Earlier today I was listening to a radio news story about the water shortage in California and an interview of Mark Arax, who is writing a book about what was described as the “water war”. It is likely being called a war because there is an obvious disconnect between those who feel an entitlement to all the water they feel they need to sustain an economic expectation (for watering fancy golf courses, almond crops, etc) and those who have the idea that water is a basic freaking need in order to sustain life. While not necessarily the same in it’s immediacy, dire consequence-wise, it made me recall the “all the education you can afford” brand of reform that is creeping up on and into our approach to public schools. Who will be getting the well watered golf courses as well as the well funded and supplied schools? Who will have access to all they could want, and how much will policymakers get perked, comped and jetted off to secure locations to be courted by private interests looking to own the public?

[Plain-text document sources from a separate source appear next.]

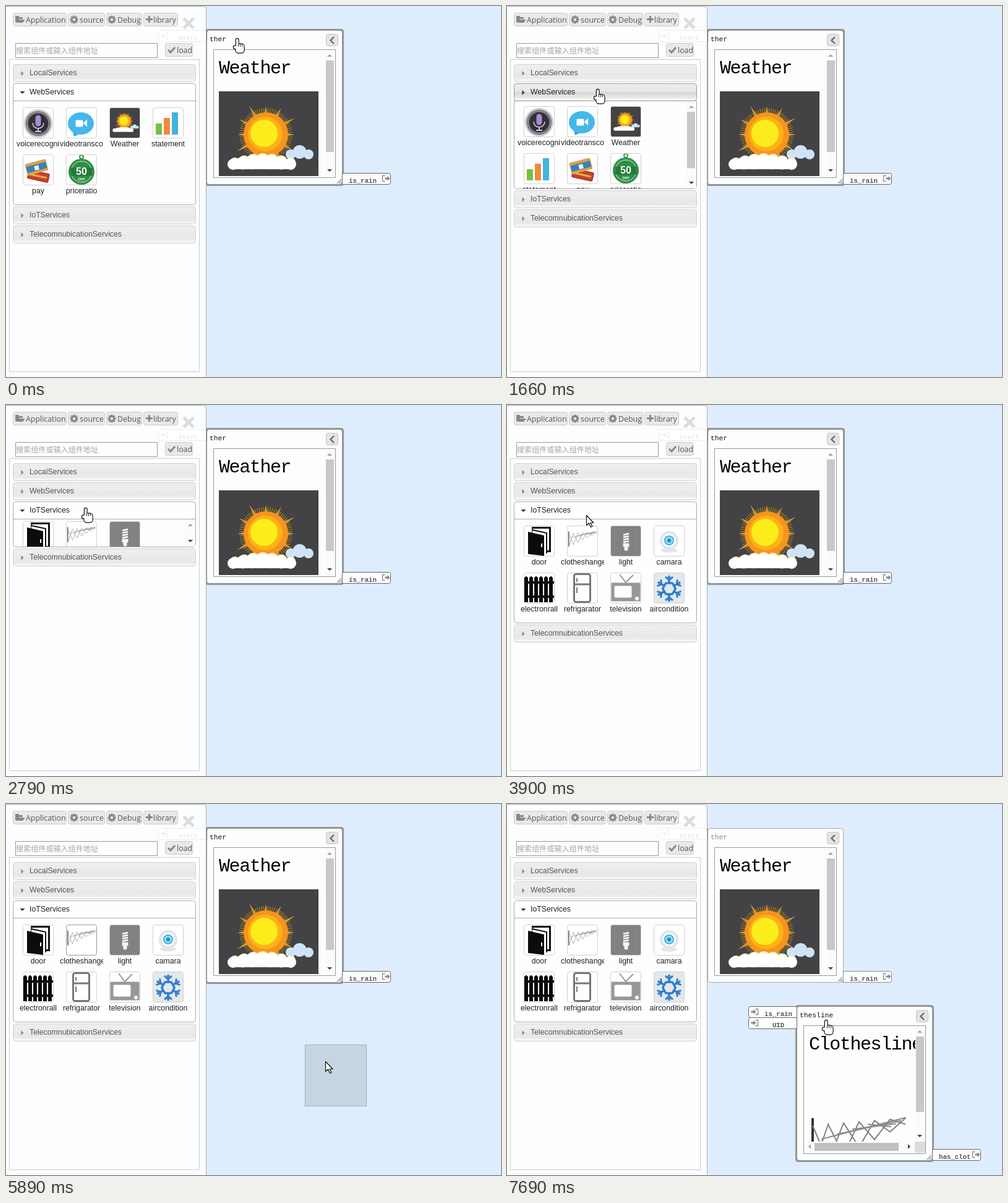
An HTML page with a canvas for the animation above (8 s loop, 800 px wide and 600 px high).

```html
<!DOCTYPE html>
<html lang="en">
<head>
<meta charset="utf-8">
<title>Service composer</title>
<style>
html, body { margin: 0; width: 100%; height: 100%; overflow: hidden; background: #deedfd; }
canvas { display: block; }
</style>
</head>
<body>
<canvas id="stage" width="800" height="600"></canvas>
<script>
const c = document.getElementById('stage').getContext('2d');
const LOOP = 8000, OPEN = 168;
const SANS = '12.3px "Liberation Sans", sans-serif';
const UI = '12.4px "Open Sans", sans-serif';
const MONO = '"Liberation Mono", monospace';

// Timing: the screen refreshes on a slow regular tick
const FIRST = 378, TICK = 140.6;
const CLOSE = 1640, OPENED = 2620, PICK = 4170, DRAG = 4590, DROP = 6140,
  LOADED = 6420, PICTURE = 6560, GRAB = 6840, SELECT = 7120;
const held = t => t < FIRST ? 0 : FIRST + Math.floor((t - FIRST) / TICK) * TICK;
const swing = p => 0.5 - Math.cos(Math.PI * Math.min(1, Math.max(0, p))) / 2;
const between = (t, a, b) => t >= a && t < b;

// Pointer moves: start, end, goal x, goal y, optional bow
const moves = [[400, 1350, 146, 134, 190, 120], [1940, 2340, 128, 166], [3770, PICK, 130, 222],
  [4570, 5480, 546, 444], [5560, 5760, 516, 416], [6700, 6980, 530, 415], [SELECT, 7680, 515, 349]];
function pointerAt(t) {
  let x = 373, y = 52;
  for (const [a, b, gx, gy, bowX = 0, bowY = 0] of moves) {
    const k = swing((t - a) / (b - a)), bow = Math.sin(Math.PI * k);
    x += (gx - x) * k + bowX * bow;
    y += (gy - y) * k + bowY * bow;
  }
  return [Math.round(x), Math.round(y)];
}

// Drawing helpers
function rect(x, y, w, h, fill) { c.fillStyle = fill; c.fillRect(x, y, w, h); }
function box(x, y, w, h, r, fill, stroke, width = 1) {
  c.beginPath();
  c.roundRect(x + 0.5, y + 0.5, w, h, r);
  if (fill) { c.fillStyle = fill; c.fill(); }
  if (stroke) { c.strokeStyle = stroke; c.lineWidth = width; c.stroke(); }
}
function trace(p) {
  c.beginPath();
  for (let i = 0; i < p.length; i += 2) c.lineTo(p[i], p[i + 1]);
}
function poly(p, fill) { trace(p); c.fillStyle = fill; c.fill(); }
function line(p, stroke, width = 1) { trace(p); c.strokeStyle = stroke; c.lineWidth = width; c.stroke(); }
function disc(x, y, r, fill, flat = 1) {
  c.beginPath(); c.ellipse(x, y, r, r * flat, 0, 0, 7); c.fillStyle = fill; c.fill();
}
function ring(x, y, r, stroke, width, end = 7) {
  c.beginPath(); c.arc(x, y, r, 0, end); c.strokeStyle = stroke; c.lineWidth = width; c.stroke();
}
function text(s, x, y, font, fill, align = 'left') {
  c.font = font; c.fillStyle = fill; c.textAlign = align; c.fillText(s, x, y);
}
function heading(s) {
  c.letterSpacing = '-1.4px';
  text(s, 20, 70, '30px ' + MONO, '#000');
  c.letterSpacing = '0px';
}
function at(x, y, draw, scale = 1, turn = 0) {
  c.save(); c.translate(x, y); c.rotate(turn); c.scale(scale, scale); draw(); c.restore();
}
function clipped(x, y, w, h, draw) {
  c.save(); c.beginPath(); c.rect(x, y, w, h); c.clip(); draw(); c.restore();
}
function spokes(x, y, n, draw) {
  for (let i = 0; i < n; i++) at(x, y, () => draw(i), 1, i * 2 * Math.PI / n);
}
function tri(x, y, dir, fill, s = 4) {
  at(x, y, () => poly([-s, s / 2, s, s / 2, 0, -s / 2], fill), 1, dir * Math.PI / 2);
}

// Pictures
function cloud(x, y, n, gap, r, fill) {
  for (let i = 0; i < n; i++) {
    const swell = Math.sin(Math.PI * i / (n - 1));
    disc(x + gap * i, y - 4 * swell, r + 3 * swell, fill);
  }
}
function weather(w, h) {
  rect(0, 0, w, h, '#434245');
  spokes(76, 70, 72, () => line([0, -30, 0, -43], '#a98322', 1.2));
  spokes(76, 70, 12, i => poly([-2.5, -33, 2.5, -33, 0, -46 - 4 * (i % 3)], '#d89c32'));
  disc(76, 70, 36, '#f7941d');
  disc(75, 69, 28, '#fbb316');
  disc(73, 68, 22, '#fdec1c');
  cloud(116, 102, 3, 14.5, 8, '#cfe2f6');
  cloud(26, 115, 7, 15, 8, '#f6efc0');
  cloud(23, 118, 7, 15.5, 9, '#fff');
  rect(24, 114, 92, 12, '#fff');
}
function airer() {
  line([6, 28, 6, 108], '#333', 4);
  const top = k => 40 - 12 * k, low = k => 112 - 74 * k;
  for (const side of [0, 1]) {
    const p = [];
    for (let i = 0; i <= 6; i++) p.push(6 + i * 25, (i % 2 === side ? top : low)(i / 6));
    line(p, '#808080', 2);
  }
  for (let i = 0; i < 4; i++) line([20 + i * 25, 62 - i * 8, 157 - i * 8, 27 + i * 5], '#8c8c8c', 2);
}
const pics = {
  mic() {
    disc(25, 26, 23, '#c9c9cc'); disc(25, 26, 20, '#66666c'); disc(25, 26, 16, '#303036');
    ring(25, 26, 18, '#95959b', 1.5);
    box(20, 12, 9, 18, 5, '#a78bd4');
    ring(25, 25, 9, '#d6c8ee', 1.5, Math.PI);
    line([25, 34, 25, 39], '#d6c8ee', 2); line([20, 39, 30, 39], '#d6c8ee', 2);
  },
  chat() {
    poly([10, 36, 13, 47, 24, 42], '#35a9dc');
    disc(24, 26, 21, '#44b8e8', 0.86);
    box(15, 20, 12, 11, 2, '#fff'); tri(31, 25.5, 3, '#fff', 6);
  },
  sun() { at(1, 1, () => weather(158, 158), 0.305); },
  chart() {
    ['#76c043', '#f08a3c', '#42b4e0'].forEach((tone, i) => rect(5 + 13 * i, 26 - 9 * i, 10, 18 + 9 * i, tone));
  },
  cards() {
    at(10, 24, () => { box(0, 0, 34, 14, 2, '#c8402c', '#8d2b20'); rect(3, 6, 28, 3, '#e9b13c'); }, 1, 0.22);
    at(3, 16, () => {
      box(0, 0, 34, 18, 2, '#3a7fbe', '#e3bc63'); rect(1, 1, 33, 4, '#e3a03c');
      rect(14, 7, 7, 7, '#f2f6fb'); rect(1, 15, 33, 3, '#e3a03c');
    }, 1, -0.26);
  },
  badge() {
    ring(25, 4, 3, '#3c9b52', 2); disc(25, 28, 21, '#2f8f46'); ring(25, 28, 17, '#d8efdc', 1);
    box(7, 21, 35, 13, 0, '#257a3a');
    text('50', 25, 33, 'bold 16px "Liberation Sans", sans-serif', '#fff', 'center');
    text('OFF', 25, 42, 'bold 6px "Liberation Sans", sans-serif', '#fff', 'center');
  },
  door() {
    box(14, 3, 28, 38, 0, '#fff', '#111', 3);
    poly([14, 5, 37, 12, 37, 46, 14, 46], '#fff');
    line([14, 7, 37, 12, 37, 45], '#111', 2);
    poly([7, 10, 33, 16, 33, 49, 7, 46], '#0c0c0c'); rect(28, 29, 2, 6, '#fff');
  },
  airer() { at(1, 1, airer, 0.3); },
  light() {
    rect(1, 1, 48, 48, '#828282');
    for (let i = 0; i < 4; i++) line([21, 15 + i * 4, 30, 13 + i * 4], '#fff', 2.8);
    box(20, 28, 10, 6, 1, '#f4f4f4'); box(22, 33, 6, 7, 2, '#f4f4f4');
  },
  camera() {
    disc(25, 40, 13, '#e4e6e8', 0.3);
    disc(25, 24, 15, '#e2e5e8'); disc(25, 24, 11, '#fafcfd'); disc(25, 24, 8, '#3cb4dc');
    ring(25, 24, 5, '#d6f0fa', 1.5); disc(25, 24, 2, '#1b7fb4');
  },
  fence() {
    for (let x = 1; x < 48; x += 8) { rect(x, 8, 6, 40, '#0c0c0c'); tri(x + 3, 7, 0, '#0c0c0c', 3); }
    rect(1, 14, 48, 4, '#0c0c0c'); rect(1, 37, 48, 4, '#0c0c0c');
  },
  fridge() {
    box(11, 2, 26, 45, 3, '#fff', '#777', 3); line([11, 19, 38, 19], '#777', 3);
    line([16, 9, 16, 15], '#777', 2); line([16, 24, 16, 33], '#777', 2);
  },
  tv() {
    line([15, 3, 25, 16, 37, 4], '#999', 2); box(1, 16, 47, 30, 1, '#979797');
    box(6, 21, 28, 19, 2, '#fff'); disc(43, 42, 3, '#fff');
  },
  snow() {
    rect(1, 1, 48, 48, '#e5e8eb');
    spokes(25, 26, 6, () => {
      line([0, -9, 0, -21], '#2f7fcf', 3.5); line([-6, -19, 0, -14, 6, -19], '#2f7fcf', 3);
      line([-5.5, -9, 5.5, -9], '#2f7fcf', 3.5);
    });
  }
};
const sections = [
  { name: 'LocalServices', items: [] },
  { name: 'WebServices', items: [['mic', 'voicerecogni'], ['chat', 'videotransco'], ['sun', 'Weather'],
    ['chart', 'statement'], ['cards', 'pay'], ['badge', 'priceratio']] },
  { name: 'IoTServices', items: [['door', 'door'], ['airer', 'clotheshanger'], ['light', 'light'], ['camera', 'camara'],
    ['fence', 'electronrall'], ['fridge', 'refrigarator'], ['tv', 'television'], ['snow', 'aircondition']] },
  { name: 'TelecomnubicationServices', items: [] }
];

// Floating windows
function port(x, y, name, out, active) {
  box(x, y, 78, 18, out ? [0, 3, 3, 0] : [3, 0, 0, 3], '#fcfdff', active ? '#666' : '#8a8a8a');
  text(name, out ? x + 11 : x + 48.5, y + 16, 'bold 10.7px ' + MONO, '#555', out ? 'left' : 'center');
  at(x + (out ? 65.5 : 4.5), y + 4.5, () => {
    line(out ? [4, 0, 0, 0, 0, 9, 4, 9] : [7, 0, 11, 0, 11, 9, 7, 9], '#888', 1.3);
    const s = out ? 4 : 0;
    rect(s, 3, 5, 3, '#888');
    tri(s + 6, 4.5, 1, '#888');
  });
}
function pane(x, y, title, active, content) {
  box(x, y, 219, 249, 4, '#fcfdff', '#aaa');
  if (active) box(x - 1, y - 1, 221, 251, 3, null, '#949494', 3);
  text(title, x + 5, y + 18, '11.3px ' + MONO, active ? '#111' : '#888');
  box(x + 193, y + 6, 19, 19, 3, '#e4e4e4', '#c4c4c4');
  line([x + 206, y + 11, x + 200.5, y + 16.5, x + 206, y + 22], '#666', 2.3);
  box(x + 11, y + 31, 197, 207, 0, '#fcfdff', '#999');
  clipped(x + 12, y + 32, 196, 206, () => at(x, y, content));
  for (let i = 0; i < 3; i++) line([x + 211 + i * 3, y + 248, x + 218, y + 241 + i * 3], '#555');
}
function scrollBar(thumb, low) {
  rect(192, 32, 16, 206, '#fafbfd');
  tri(199, 41, 0, '#a3a3a3'); tri(199, low, 2, '#444');
  rect(193, 49, 13, thumb, '#c8c8c8');
}
function weatherWindow(active) {
  pane(324, 39, 'ther', active, () => {
    heading('Weather');
    at(20, 99, () => weather(161, 137));
    scrollBar(148, 227);
  });
  port(246, 39, 'start', false, active);
  port(543, 270, 'is_rain', true, active);
}
function lineWindow(t) {
  const [px, py] = pointerAt(Math.max(t, SELECT)), x = px - 47, y = py - 22, active = t >= SELECT;
  pane(x, y, 'thesline', active, () => {
    if (t < LOADED) return;
    heading('Clothesline');
    if (t < PICTURE) return;
    at(20, 153, airer);
    scrollBar(122, 210);
    rect(12, 219, 180, 19, '#fafbfd');
    tri(21, 227, 3, '#a3a3a3'); tri(182, 227, 1, '#444');
    rect(29, 221, 136, 13, '#c1c1c1'); rect(191, 219, 17, 18, '#dcdcdc');
  });
  if (t < LOADED) return;
  port(x - 78, y, 'is_rain', false, active);
  port(x - 78, y + 18, 'UID', false, active);
  port(x + 219, y + 231, 'has_clot', true, active);
}

// Side panel
function gear(x, y) {
  spokes(x, y, 8, () => rect(-1.5, -6.5, 3, 4, '#888'));
  ring(x, y, 3.7, '#888', 2.8);
}
function button(x, y, w, label, tx) {
  box(x, y, w, 21, 3, '#e9e9e9', '#cbcbcb');
  text(label, tx, y + 16, UI, '#555');
}
function toolbar() {
  button(11, 11, 86, 'Application', 32);
  rect(15, 16, 6, 10, '#888'); rect(15, 18, 12, 3, '#888');
  poly([16, 27, 20, 22, 31, 22, 27, 27], '#888');
  button(100, 11, 59, 'source', 119); gear(110, 22);
  button(162, 11, 57, 'Debug', 180); gear(171, 22);
  button(222, 11, 55, 'library', 238);
  rect(226, 20, 11, 3, '#888'); rect(230, 16, 3, 11, '#888');
  spokes(295, 28, 4, () => line([0, 0, 8, 8], '#dcdcdc', 5));
  box(15, 60, 229, 23, 0, '#fefeff', '#999');
  text('搜索组件或输入组件地址', 16, 77, '12.1px "Noto Sans CJK SC", "Noto Sans CJK", sans-serif', '#a5a5a5');
  button(257, 60, 44, 'load', 276);
  line([262, 71, 266, 75, 273, 67], '#888', 3);
}
function header(y, name, open, hover) {
  let fill = '#fefeff';
  if (!open) {
    fill = c.createLinearGradient(0, y, 0, y + 28);
    fill.addColorStop(0, '#eee');
    fill.addColorStop(0.5, hover ? '#e6e6e6' : '#ebebeb');
    fill.addColorStop(0.51, hover ? '#d6d6d6' : '#e8e8e8');
    fill.addColorStop(0.84, '#eaeaea');
    fill.addColorStop(0.9, '#f5f5f5');
  }
  box(11, y, 295, 28, open ? [4, 4, 0, 0] : 4, fill, open ? '#aaa' : hover ? '#999' : '#d0d0d0');
  const dark = open || hover;
  tri(26.5, y + 15, open ? 2 : 1, dark ? '#333' : '#888');
  text(name, 38, y + 18, SANS, dark ? '#212121' : '#555');
}
function drawer(y, h, items, picked) {
  const moving = h < OPEN;
  box(11, y, 295, h, [0, 0, 4, 4], '#fefeff', '#aaa');
  clipped(12, y + 1, 294, h - 1, () => {
    const cols = moving ? 3 : 4, top = y + 1 + Math.round(10 * h / OPEN);
    items.forEach(([pic, label], i) => {
      const x = 27 + 70 * (i % cols), iy = top + 76 * Math.floor(i / cols);
      box(x, iy, 49, 49, 3, '#fff');
      at(x, iy, pics[pic]);
      box(x, iy, 49, 49, 3, null, picked && pic === 'airer' ? '#999' : '#d0d0d0');
      clipped(x - 10, iy + 50, 70, 20, () => {
        c.font = SANS;
        const wide = c.measureText(label).width > 68;
        text(label, wide ? x - 10 : x + 25, iy + 63, SANS, '#222', wide ? 'left' : 'center');
      });
    });
    if (!moving) return;
    rect(290, y + 1, 16, h, '#fafbfd');
    tri(298, y + 10, 0, '#a3a3a3'); tri(298, y + h - 9, 2, '#444');
    const thumb = (h - 34) * h / OPEN;
    if (thumb > 16) rect(291, y + 18, 13, thumb, '#c8c8c8');
  });
}
function panel(t) {
  box(-6, 0, 329, 620, 5, 'rgba(255,255,255,.88)', '#aaa');
  box(5, 86, 307, 505, 0, 'rgba(255,255,255,.2)', '#ccc');
  toolbar();
  const state = {
    WebServices: { h: OPEN * (1 - swing((t - 1540) / 400)), open: t < CLOSE, hover: between(t, CLOSE, 2200) },
    IoTServices: { h: OPEN * swing((t - 2629) / 400), open: t >= OPENED, hover: between(t, 2200, OPENED) }
  };
  let y = 94;
  for (const { name, items } of sections) {
    const { h = 0, open, hover } = state[name] || {}, height = Math.round(h);
    if (height > 0) drawer(y + 28, height, items, between(t, PICK, DROP));
    header(y, name, open, hover);
    y += 31 + height;
  }
}

function hand() {
  c.beginPath();
  c.roundRect(-1.5, 0.5, 3.5, 14, 1.7);
  c.roundRect(-2, 9, 13, 14, 4);
  c.roundRect(-5.5, 12, 6, 4.5, 2);
  c.strokeStyle = '#111'; c.lineWidth = 2.4; c.stroke();
  c.fillStyle = '#fff'; c.fill();
  for (const x of [2, 5, 8]) line([x, 9, x, 13], '#111');
}
function arrow() {
  poly([0, 0, 0, 16, 4, 12.5, 7, 19, 9.5, 18, 6.5, 12, 11.5, 12], '#fff');
  c.closePath(); c.lineJoin = 'round'; c.strokeStyle = '#111'; c.lineWidth = 1.2; c.stroke();
}
function render(t) {
  rect(0, 0, 800, 600, '#deedfd');
  weatherWindow(t < SELECT);
  if (t >= DROP) lineWindow(t);
  if (between(t, DRAG, DROP)) {
    const [x, y] = pointerAt(t - 95);
    box(x - 33, y - 27, 99, 99, 0, 'rgba(0,0,0,.1)', 'rgba(0,0,0,.22)');
  }
  panel(t);
  const [x, y] = pointerAt(t);
  const pointing = t < 400 || between(t, 1260, 3850) || t >= GRAB;
  at(x + 0.5, y + 0.5, pointing ? hand : arrow);
}
function tick() {
  render(held(performance.now() % LOOP));
  requestAnimationFrame(tick);
}
tick();
</script>
</body>
</html>
```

So is the question that’s being put before the court – is it a question of whether water intended for public use can then be diverted into a private underground storage facility?
California “water wars” seem to come with some of the same questions. Should something intended to provide physical and/or economic security for all be diverted, divided and distributed based on wealth and influence?